EXERCISE PROMPT:
You are asked to filter the data below and copy every line holding "front".

(Document images with source code)
*** Block opens ***

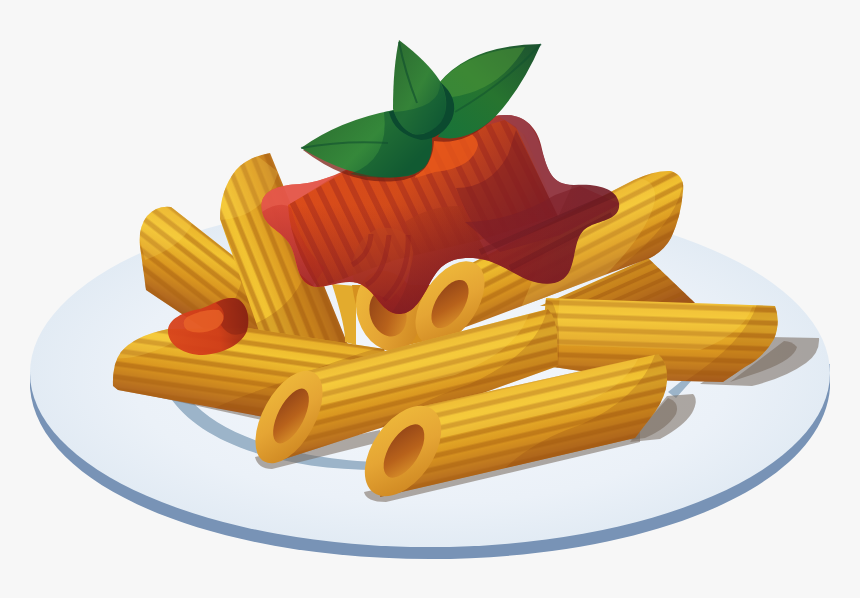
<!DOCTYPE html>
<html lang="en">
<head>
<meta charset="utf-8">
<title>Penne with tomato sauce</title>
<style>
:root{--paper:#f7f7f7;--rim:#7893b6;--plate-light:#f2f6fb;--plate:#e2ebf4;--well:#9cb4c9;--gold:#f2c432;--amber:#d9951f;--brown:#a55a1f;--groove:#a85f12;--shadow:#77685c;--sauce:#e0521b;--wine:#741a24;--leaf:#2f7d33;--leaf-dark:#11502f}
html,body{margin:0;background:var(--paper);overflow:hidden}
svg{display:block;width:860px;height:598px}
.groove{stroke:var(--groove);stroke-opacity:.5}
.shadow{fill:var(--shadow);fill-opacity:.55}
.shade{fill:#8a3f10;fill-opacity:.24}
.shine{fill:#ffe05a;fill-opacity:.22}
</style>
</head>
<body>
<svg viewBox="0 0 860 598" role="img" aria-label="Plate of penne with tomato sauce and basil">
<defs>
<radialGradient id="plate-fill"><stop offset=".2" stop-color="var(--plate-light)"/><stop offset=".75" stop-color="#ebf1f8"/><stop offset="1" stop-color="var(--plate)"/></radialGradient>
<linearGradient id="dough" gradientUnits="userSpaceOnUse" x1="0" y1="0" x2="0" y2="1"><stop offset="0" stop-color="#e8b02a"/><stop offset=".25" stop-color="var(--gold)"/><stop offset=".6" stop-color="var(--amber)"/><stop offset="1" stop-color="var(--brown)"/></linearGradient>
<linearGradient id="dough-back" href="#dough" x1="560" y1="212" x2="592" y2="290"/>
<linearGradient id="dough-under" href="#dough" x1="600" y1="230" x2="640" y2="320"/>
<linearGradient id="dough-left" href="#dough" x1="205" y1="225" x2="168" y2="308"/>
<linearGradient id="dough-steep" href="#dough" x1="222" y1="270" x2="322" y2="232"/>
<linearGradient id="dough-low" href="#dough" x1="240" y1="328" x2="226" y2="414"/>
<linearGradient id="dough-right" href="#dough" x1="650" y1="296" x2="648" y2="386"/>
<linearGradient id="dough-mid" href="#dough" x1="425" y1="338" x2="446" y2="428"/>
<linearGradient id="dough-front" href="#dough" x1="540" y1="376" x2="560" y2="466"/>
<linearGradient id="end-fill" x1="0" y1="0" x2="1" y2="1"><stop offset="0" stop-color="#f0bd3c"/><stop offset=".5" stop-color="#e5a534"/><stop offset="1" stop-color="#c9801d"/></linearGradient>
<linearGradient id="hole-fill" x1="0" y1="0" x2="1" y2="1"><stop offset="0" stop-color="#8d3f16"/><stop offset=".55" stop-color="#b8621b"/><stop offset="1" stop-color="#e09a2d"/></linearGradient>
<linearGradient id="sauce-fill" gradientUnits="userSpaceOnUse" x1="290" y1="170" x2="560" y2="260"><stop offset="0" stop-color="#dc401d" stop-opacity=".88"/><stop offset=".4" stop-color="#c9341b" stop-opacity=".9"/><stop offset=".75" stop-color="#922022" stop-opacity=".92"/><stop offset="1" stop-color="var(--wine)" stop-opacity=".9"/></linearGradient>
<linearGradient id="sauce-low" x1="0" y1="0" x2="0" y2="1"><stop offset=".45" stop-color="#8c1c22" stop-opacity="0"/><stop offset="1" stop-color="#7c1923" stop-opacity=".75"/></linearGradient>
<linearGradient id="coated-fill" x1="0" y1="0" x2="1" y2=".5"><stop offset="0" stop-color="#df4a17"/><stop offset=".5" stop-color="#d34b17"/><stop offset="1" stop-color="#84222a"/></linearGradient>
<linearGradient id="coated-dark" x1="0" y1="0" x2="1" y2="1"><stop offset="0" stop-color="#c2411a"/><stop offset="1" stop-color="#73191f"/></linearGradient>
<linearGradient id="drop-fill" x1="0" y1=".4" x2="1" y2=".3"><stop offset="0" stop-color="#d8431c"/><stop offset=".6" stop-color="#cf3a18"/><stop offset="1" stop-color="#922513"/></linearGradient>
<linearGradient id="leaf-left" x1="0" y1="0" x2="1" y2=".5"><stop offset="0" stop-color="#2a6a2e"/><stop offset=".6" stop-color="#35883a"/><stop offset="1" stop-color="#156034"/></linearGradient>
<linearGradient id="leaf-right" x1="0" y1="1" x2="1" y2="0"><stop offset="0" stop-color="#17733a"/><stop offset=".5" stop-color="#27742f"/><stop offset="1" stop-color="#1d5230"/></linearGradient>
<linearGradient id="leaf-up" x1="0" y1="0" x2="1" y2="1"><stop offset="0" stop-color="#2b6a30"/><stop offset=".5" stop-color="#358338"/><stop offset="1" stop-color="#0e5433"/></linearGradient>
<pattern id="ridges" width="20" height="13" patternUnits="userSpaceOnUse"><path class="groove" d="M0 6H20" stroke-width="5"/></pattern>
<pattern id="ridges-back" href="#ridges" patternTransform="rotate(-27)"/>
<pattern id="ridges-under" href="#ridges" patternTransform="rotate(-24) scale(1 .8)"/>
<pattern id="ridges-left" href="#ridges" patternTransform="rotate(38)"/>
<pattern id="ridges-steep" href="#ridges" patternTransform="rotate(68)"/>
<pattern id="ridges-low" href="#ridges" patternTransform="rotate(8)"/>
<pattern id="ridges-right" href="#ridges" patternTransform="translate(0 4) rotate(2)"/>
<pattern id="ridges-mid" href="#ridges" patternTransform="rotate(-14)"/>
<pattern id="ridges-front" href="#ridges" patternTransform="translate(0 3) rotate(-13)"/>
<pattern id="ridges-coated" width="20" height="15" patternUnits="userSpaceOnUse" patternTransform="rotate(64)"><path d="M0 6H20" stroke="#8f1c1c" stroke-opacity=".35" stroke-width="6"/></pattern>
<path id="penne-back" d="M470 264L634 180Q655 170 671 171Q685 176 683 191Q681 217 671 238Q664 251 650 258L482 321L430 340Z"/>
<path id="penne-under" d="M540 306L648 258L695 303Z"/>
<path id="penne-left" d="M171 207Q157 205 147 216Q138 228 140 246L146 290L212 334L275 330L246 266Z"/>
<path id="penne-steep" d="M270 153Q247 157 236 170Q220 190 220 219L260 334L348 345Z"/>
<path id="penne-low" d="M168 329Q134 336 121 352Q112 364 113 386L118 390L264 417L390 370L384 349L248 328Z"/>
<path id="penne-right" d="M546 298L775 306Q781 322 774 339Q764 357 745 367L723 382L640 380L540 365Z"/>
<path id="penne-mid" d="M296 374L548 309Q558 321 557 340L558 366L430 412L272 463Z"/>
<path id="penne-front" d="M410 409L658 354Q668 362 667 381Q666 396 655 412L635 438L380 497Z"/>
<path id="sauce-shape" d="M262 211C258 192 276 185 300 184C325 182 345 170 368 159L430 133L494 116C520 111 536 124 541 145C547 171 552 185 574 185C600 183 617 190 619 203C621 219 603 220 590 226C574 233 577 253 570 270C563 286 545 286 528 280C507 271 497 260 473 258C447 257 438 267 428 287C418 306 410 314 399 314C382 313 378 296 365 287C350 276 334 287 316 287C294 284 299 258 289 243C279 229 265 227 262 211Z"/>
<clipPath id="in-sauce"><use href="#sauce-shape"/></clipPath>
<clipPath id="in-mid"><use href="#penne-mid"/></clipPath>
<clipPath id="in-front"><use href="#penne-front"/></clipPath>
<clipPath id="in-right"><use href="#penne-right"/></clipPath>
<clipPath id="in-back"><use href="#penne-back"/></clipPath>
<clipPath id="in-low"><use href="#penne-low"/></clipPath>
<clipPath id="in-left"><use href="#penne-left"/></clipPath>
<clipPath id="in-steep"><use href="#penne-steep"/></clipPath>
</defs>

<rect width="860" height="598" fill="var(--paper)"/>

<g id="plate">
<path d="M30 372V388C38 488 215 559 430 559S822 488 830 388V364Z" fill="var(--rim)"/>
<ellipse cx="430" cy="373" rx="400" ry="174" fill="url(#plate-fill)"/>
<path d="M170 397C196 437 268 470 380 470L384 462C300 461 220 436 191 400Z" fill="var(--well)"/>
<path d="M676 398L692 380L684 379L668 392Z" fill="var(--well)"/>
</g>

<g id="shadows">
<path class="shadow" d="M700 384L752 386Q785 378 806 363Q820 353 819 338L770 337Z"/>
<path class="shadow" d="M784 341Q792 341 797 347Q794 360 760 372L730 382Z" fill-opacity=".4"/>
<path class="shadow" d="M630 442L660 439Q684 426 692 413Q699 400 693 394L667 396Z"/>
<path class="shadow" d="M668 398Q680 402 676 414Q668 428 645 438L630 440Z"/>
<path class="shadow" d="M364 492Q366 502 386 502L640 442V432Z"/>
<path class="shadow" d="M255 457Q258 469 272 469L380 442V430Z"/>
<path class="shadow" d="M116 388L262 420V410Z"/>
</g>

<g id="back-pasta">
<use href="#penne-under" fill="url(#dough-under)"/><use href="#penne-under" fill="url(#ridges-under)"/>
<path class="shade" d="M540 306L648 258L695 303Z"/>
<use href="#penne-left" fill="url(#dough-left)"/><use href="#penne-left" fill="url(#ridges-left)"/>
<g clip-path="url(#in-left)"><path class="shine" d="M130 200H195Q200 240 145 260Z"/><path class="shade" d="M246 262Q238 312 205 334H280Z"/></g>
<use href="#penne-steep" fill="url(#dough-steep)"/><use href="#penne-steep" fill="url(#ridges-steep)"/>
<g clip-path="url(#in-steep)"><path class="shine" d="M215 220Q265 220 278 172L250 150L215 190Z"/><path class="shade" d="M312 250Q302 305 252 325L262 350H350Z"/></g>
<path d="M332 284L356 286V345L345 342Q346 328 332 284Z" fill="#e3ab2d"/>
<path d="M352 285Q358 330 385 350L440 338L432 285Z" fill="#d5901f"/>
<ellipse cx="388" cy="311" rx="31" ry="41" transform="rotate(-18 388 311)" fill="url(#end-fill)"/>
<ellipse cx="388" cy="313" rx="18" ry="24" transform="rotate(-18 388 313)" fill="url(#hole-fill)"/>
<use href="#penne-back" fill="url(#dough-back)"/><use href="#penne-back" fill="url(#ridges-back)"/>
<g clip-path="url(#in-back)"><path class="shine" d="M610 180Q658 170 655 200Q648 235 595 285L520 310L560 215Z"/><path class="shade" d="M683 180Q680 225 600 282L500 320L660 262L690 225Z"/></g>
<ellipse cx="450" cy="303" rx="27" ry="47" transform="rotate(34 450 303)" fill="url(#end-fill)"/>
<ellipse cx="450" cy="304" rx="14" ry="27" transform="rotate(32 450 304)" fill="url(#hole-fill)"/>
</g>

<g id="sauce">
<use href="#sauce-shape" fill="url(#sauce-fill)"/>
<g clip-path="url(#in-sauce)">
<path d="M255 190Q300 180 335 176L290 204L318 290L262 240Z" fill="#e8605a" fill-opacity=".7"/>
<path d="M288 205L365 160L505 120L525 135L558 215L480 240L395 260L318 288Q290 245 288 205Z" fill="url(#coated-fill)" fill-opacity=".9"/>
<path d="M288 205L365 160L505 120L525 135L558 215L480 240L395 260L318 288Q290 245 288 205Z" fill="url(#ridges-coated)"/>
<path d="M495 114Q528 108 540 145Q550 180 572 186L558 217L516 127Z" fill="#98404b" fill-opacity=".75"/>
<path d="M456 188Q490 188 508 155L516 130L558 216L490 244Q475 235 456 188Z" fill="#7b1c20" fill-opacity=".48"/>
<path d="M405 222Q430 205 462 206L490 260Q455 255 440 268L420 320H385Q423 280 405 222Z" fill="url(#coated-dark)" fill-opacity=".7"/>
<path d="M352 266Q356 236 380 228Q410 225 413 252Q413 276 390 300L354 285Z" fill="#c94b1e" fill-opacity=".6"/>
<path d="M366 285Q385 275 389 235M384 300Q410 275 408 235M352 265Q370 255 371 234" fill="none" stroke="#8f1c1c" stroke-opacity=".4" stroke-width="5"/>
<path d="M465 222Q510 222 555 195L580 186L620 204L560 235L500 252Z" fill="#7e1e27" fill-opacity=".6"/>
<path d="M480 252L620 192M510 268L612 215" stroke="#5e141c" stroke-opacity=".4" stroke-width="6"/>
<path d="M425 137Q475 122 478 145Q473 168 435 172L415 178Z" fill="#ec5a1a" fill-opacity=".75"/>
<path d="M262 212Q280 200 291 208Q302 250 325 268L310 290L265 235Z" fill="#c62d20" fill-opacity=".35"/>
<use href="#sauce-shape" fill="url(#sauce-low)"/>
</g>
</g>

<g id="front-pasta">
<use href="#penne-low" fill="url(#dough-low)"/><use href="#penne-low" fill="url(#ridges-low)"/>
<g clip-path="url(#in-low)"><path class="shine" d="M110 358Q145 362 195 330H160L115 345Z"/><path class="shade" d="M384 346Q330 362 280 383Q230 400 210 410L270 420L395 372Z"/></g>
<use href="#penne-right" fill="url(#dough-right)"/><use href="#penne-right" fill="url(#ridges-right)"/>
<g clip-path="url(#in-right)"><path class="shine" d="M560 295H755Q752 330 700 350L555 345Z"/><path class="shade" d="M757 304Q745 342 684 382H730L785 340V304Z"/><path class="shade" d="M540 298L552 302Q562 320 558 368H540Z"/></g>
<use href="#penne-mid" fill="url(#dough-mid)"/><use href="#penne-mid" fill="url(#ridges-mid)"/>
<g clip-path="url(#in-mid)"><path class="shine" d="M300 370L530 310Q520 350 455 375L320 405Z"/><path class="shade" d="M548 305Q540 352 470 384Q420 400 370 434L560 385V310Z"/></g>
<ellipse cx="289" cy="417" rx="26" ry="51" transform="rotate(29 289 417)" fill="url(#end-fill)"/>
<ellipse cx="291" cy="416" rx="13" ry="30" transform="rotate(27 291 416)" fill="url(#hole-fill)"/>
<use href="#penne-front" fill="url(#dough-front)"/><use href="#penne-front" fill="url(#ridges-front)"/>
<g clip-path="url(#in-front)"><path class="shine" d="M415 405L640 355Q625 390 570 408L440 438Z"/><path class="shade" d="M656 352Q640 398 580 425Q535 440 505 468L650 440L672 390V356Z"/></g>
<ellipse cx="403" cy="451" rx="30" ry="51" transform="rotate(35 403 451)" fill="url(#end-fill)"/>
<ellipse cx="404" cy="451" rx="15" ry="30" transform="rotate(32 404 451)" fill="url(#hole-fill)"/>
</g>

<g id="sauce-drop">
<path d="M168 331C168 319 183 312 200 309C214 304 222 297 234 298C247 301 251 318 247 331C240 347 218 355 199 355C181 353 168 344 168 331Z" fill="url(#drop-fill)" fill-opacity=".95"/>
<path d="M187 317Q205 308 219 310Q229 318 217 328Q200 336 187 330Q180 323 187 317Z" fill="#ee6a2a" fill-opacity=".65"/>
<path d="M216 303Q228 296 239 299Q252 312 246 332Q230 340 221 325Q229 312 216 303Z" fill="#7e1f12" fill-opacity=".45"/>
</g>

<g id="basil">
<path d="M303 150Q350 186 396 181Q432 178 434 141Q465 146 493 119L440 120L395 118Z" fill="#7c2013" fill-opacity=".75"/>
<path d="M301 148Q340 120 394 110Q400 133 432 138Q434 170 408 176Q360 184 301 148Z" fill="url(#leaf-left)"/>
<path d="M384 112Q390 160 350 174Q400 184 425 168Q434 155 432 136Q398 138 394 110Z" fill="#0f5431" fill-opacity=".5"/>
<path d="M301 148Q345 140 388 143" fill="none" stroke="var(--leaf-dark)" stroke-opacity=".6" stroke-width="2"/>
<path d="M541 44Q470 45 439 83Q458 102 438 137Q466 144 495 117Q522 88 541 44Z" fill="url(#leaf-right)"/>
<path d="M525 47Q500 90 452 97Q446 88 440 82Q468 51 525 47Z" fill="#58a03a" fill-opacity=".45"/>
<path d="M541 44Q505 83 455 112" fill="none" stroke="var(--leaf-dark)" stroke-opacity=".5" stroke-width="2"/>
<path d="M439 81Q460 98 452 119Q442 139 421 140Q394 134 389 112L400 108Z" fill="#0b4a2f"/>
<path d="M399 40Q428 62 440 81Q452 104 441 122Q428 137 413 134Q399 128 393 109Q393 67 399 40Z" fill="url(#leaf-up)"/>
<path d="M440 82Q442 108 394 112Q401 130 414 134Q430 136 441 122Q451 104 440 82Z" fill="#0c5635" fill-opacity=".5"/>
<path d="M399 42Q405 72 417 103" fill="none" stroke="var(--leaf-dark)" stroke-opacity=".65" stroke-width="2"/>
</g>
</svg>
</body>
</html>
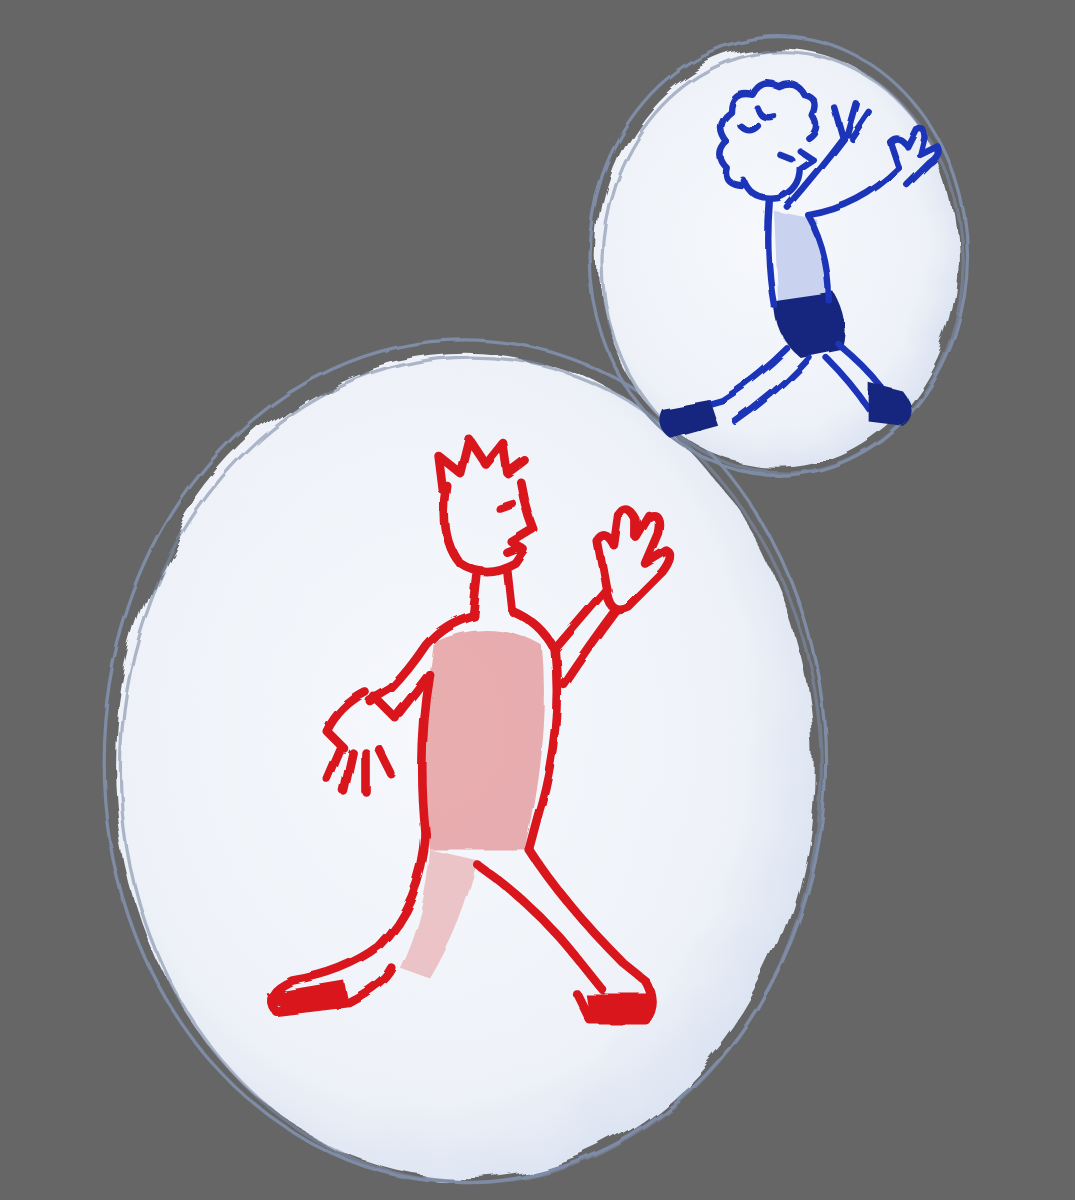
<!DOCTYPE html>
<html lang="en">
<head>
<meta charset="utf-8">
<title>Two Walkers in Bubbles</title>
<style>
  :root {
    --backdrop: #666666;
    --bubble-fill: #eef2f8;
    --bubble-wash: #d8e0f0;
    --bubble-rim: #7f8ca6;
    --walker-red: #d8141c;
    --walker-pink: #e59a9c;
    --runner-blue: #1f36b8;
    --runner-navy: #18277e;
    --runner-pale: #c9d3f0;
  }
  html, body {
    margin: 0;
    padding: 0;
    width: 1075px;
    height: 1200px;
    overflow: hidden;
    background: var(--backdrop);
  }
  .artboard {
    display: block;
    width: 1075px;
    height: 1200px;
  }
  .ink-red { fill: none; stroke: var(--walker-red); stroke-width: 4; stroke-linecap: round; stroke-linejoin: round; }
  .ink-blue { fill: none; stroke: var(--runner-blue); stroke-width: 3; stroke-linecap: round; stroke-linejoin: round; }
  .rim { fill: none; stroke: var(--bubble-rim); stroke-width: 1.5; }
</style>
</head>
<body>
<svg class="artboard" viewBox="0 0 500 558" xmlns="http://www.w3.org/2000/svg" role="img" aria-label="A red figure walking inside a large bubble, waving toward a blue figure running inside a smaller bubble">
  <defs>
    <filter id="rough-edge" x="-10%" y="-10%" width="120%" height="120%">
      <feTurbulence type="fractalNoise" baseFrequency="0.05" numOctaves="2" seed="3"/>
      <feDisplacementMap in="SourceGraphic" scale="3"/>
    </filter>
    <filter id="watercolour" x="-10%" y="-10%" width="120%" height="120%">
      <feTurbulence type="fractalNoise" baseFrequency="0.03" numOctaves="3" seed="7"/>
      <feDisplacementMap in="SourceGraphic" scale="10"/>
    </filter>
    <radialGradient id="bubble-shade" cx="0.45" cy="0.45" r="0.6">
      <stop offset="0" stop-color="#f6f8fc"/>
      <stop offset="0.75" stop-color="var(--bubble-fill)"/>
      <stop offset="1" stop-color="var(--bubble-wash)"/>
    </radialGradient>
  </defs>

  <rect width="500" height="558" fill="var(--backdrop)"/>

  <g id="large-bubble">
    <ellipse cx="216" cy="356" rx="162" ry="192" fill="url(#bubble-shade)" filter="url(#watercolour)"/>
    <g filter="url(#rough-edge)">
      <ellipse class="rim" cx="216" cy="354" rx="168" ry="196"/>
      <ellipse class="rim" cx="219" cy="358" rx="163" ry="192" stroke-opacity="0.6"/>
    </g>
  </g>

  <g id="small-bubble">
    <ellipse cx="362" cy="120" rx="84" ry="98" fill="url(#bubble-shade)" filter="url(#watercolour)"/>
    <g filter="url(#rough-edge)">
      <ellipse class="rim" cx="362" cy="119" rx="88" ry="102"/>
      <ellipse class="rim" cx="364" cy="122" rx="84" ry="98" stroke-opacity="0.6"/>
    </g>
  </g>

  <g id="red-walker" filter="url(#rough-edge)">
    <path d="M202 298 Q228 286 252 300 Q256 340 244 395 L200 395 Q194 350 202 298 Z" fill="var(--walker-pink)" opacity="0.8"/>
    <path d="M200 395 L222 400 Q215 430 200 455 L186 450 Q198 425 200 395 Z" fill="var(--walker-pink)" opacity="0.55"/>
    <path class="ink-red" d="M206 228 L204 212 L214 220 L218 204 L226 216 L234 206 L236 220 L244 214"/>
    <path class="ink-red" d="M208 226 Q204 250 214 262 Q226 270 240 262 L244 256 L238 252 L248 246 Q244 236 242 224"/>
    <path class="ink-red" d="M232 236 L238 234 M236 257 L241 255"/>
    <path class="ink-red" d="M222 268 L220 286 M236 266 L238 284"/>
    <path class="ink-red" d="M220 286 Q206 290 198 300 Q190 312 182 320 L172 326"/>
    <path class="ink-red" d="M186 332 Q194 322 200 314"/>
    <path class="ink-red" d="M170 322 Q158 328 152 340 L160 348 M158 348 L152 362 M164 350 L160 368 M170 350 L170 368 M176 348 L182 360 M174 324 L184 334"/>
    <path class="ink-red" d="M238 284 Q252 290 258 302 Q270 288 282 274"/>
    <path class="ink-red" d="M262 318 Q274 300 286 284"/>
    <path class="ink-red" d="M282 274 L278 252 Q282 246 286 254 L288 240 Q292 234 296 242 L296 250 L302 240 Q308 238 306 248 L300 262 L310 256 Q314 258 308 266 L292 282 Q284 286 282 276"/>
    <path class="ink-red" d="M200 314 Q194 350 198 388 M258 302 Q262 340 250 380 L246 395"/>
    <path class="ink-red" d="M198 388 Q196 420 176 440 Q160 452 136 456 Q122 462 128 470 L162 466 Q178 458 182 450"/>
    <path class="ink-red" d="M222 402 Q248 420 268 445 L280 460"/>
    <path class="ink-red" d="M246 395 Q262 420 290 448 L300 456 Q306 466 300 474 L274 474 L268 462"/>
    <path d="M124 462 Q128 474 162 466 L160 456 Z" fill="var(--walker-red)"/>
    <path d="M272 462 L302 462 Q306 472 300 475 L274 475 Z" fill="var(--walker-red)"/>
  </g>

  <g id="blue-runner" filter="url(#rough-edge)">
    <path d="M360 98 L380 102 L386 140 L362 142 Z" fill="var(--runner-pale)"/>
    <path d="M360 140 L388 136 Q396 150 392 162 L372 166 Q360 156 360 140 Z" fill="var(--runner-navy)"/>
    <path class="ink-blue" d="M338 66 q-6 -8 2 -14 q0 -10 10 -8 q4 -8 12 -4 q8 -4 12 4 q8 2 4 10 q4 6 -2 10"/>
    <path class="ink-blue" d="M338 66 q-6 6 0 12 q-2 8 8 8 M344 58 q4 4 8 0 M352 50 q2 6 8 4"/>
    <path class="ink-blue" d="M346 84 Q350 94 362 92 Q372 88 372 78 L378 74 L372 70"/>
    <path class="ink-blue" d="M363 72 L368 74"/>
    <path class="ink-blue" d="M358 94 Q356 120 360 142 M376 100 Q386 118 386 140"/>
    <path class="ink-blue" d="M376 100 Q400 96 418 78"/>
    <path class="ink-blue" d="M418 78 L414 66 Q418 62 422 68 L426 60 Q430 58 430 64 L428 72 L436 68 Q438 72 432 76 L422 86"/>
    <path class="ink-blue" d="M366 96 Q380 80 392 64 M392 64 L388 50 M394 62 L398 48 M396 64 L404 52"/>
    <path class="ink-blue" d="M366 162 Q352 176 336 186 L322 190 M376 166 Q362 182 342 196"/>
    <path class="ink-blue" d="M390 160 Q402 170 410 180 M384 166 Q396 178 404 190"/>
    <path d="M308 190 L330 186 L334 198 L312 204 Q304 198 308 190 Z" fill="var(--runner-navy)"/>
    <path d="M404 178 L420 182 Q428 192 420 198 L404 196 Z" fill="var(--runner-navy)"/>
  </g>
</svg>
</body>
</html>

*** Block closes ***

YOUR SOLUTION:
<linearGradient id="dough-front" href="#dough" x1="540" y1="376" x2="560" y2="466"/>
<pattern id="ridges-front" href="#ridges" patternTransform="translate(0 3) rotate(-13)"/>
<path id="penne-front" d="M410 409L658 354Q668 362 667 381Q666 396 655 412L635 438L380 497Z"/>
<clipPath id="in-front"><use href="#penne-front"/></clipPath>
<g id="front-pasta">
<use href="#penne-front" fill="url(#dough-front)"/><use href="#penne-front" fill="url(#ridges-front)"/>
<g clip-path="url(#in-front)"><path class="shine" d="M415 405L640 355Q625 390 570 408L440 438Z"/><path class="shade" d="M656 352Q640 398 580 425Q535 440 505 468L650 440L672 390V356Z"/></g>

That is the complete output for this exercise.